The European Union has approved a plan that will deliver state aid to firms in the battery supply chain aimed at building up expertise and local production in the battery sector in the long-term.

The EUR2.9bn 'European Battery Innovation Project' follows the launch in 2017 of the 'European Battery Alliance' aimed at supporting the switch to EVs and away from fossil fuels in the transport sector.

The project will cover the entire battery value chain from extraction of raw materials, design and manufacturing of battery cells and packs, and finally the recycling and disposal in a circular economy, with a strong focus on sustainability. It is expected to contribute to the development of a whole set of new technological breakthroughs, including different cell chemistries and new production processes, and other innovations in the battery value chain.

Some 42 companies are signed up, including BMW and Tesla. Project funding will come from a group of countries including France, Germany, Austria, Belgium, Croatia, Finland, Greece, Poland, Slovakia, Spain and Sweden. The European Commission also said it aims to attract EUR9bn from private investors.

The direct participants will closely cooperate with each other through nearly 300 collaborations envisaged, and with over 150 external partners, such as universities, research organisations and SMEs across Europe. The overall project is expected to be completed by 2028 (with differing timelines for each sub-project).

European Commission Executive Vice-President Margrethe Vestager, in charge of competition policy, said: "For those massive innovation challenges for the European economy, the risks can be too big for just one Member State or one company to take alone. So, it makes good sense for European governments to come together to support industry in developing more innovative and sustainable batteries. Today's project is an example of how competition policy works hand in hand with innovation and competitiveness. By enabling breakthrough innovation while ensuring that limited public resources are used to crowd in private investment and that competition distortions are minimised. With significant support also comes responsibility: the public has to benefit from its investment, which is why companies receiving aid have to generate positive spillover effects across the EU."
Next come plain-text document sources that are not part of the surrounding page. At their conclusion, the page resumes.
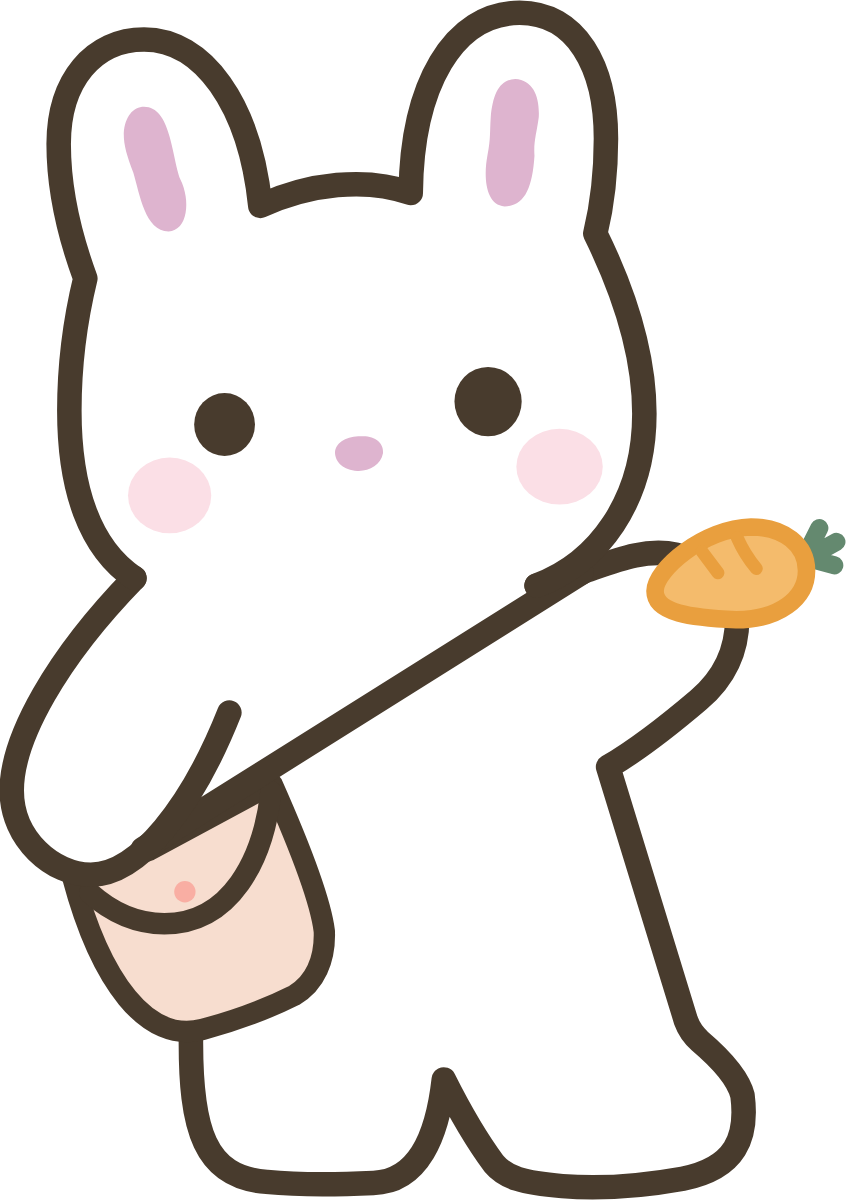
<!DOCTYPE html>
<html lang="en">
<head>
<meta charset="utf-8">
<title>Bunny with a carrot</title>
<style>
:root {
  --paper: #ffffff;
  --outline: #483b2d;
  --ear-pink: #deb4cf;
  --blush: #fbdfe6;
  --bag: #f7ddcf;
  --button: #f9aea3;
  --carrot-rim: #e99f3e;
  --carrot: #f4bb6c;
  --leaf: #64896f;
}
html, body { margin: 0; background: var(--paper); overflow: hidden; }
.bunny { display: block; width: 846px; height: 1200px; }
.line { fill: none; stroke: var(--outline); stroke-width: 23; stroke-linecap: round; stroke-linejoin: round; }
.filled { fill: var(--paper); }
.bag-line { stroke-width: 20; }
.bag-body { fill: var(--bag); }
.button { fill: var(--button); }
.pink { fill: var(--ear-pink); }
.blush { fill: var(--blush); }
.eye { fill: var(--outline); }
.leaves { fill: none; stroke: var(--leaf); stroke-width: 17; stroke-linecap: round; stroke-linejoin: round; }
.carrot-root { fill: var(--carrot); stroke: var(--carrot-rim); stroke-width: 16.5; stroke-linejoin: round; }
.carrot-marks { fill: none; stroke: var(--carrot-rim); stroke-width: 12; stroke-linecap: round; }
</style>
</head>
<body>
<svg class="bunny" viewBox="0 0 793 1125" preserveAspectRatio="none" role="img" aria-label="White bunny with a shoulder bag holding out a carrot">
  <g id="body">
    <path class="line" d="M691 580C691 614 676 638 655 656C628 679 599 702 570 719L643 957Q647 968 656 976C683 999 693 1015 696 1027C701 1066 690 1095 640 1105C590 1114 552 1114 527 1112C490 1109 474 1104 463 1091C446 1068 430 1040 416 1012C410 1065 392 1108 350 1109Q290 1112 250 1108C192 1104 178 1060 179 970"/>
    <path class="line" d="M503 549C520 547 535 542 549 535C578 525 605 514 634 520"/>
  </g>

  <g id="bag">
    <path class="line bag-line bag-body" d="M255 735C275 780 300 840 304 873C305 900 295 922 276 933C250 946 220 957 190 965C138 979 94 920 68 822L140 797Z"/>
    <path class="line bag-line" d="M254 742C247 806 216 866 154 866C128 866 104 855 84 837"/>
    <circle class="button" cx="173.300" cy="836" r="10"/>
  </g>

  <g id="arm-and-strap">
    <path class="filled" d="M126 542C55 615 11 690 11 740C11 785 50 820 85 820C130 820 178 760 215 668Z"/>
    <path class="line" d="M545 537L190 760L134 796"/>
    <path class="line" d="M126 542C53 617 11 692 11 741C11 787 50 820 85 820C130 820 180 756 215 668"/>
  </g>

  <g id="head">
    <path class="line" d="M503 549C560 528 604 470 604 388C604 345 592 288 558 219C565 190 568 160 568 130C568 62 540 12 487 12C425 12 386 80 385 181C343 166 290 172 244 193C234 97 190 37 135 37C88 37 55 75 55 135C55 173 63 215 80 261C70 302 65 345 65 385C65 458 84 514 126 542"/>
    <path class="pink" d="M135 100C160 100 161 146 169 168C179 188 176 216 158 217C136 217 131 182 125 162C119 146 116 137 116 125C117 109 125 100 135 100Z"/>
    <path class="pink" d="M483 74C500 75 506 91 505 110C503 125 500 133 501 146C499 176 492 193 473 193.500C455 192 453 166 457 145C460 130 459 124 460 110C462 88 468 75 483 74Z"/>
    <ellipse class="eye" cx="210.500" cy="398" rx="28.500" ry="29.500"/>
    <ellipse class="eye" cx="457.500" cy="376.500" rx="31.500" ry="32.500"/>
    <ellipse class="blush" cx="159" cy="464.500" rx="39" ry="35.500"/>
    <ellipse class="blush" cx="524.500" cy="437.500" rx="40.500" ry="35.500"/>
    <path class="pink" d="M338 409C351 408 360 415 359 425C357 436 346 442 335 441.500C322 441 314 433 314 424C315 414 326 409 338 409Z"/>
  </g>

  <g id="carrot">
    <path class="leaves" d="M754 523L768 495M757 523L784 508M756 523L782 530"/>
    <path class="carrot-root" d="M614 554C614 534 660 495 704 494C735 494 756 511 756 535C756 561 730 581 690 581C648 579 614 575 614 554Z"/>
    <path class="carrot-marks" d="M658 517L673 537M691 504Q698 520 709 533"/>
  </g>
</svg>
</body>
</html>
EC Vice-President Maroš Šefcovic, in charge of the European Battery Alliance, said: "Thanks to its focus on a next generation of batteries, this strong pan-European project will help revolutionise the battery market. It will also boost our strategic autonomy in a sector vital for Europe's green transition and long-term resilience. Some three years ago, the EU battery industry was hardly on the map. Today, Europe is a global battery hotspot. And by 2025, our actions under the European Battery Alliance will result in an industry robust to power at least six million electric cars each year. Our success lies in collaboration, with some 300 partnerships between industrial and scientific actors foreseen under this project alone."

Commissioner for Internal Market Thierry Breton said: "The batteries value chain plays a strategic role in meeting our ambitions in terms of clean mobility and energy storage. By establishing a complete, decarbonised and digital battery value chain in Europe, we can give our industry a competitive edge, create much needed jobs and reduce our unwanted dependencies on third countries - in short, make us more resilient. This new IPCEI proves that the European Battery Alliance, an important part of the EU industrial policy toolbox, is delivering."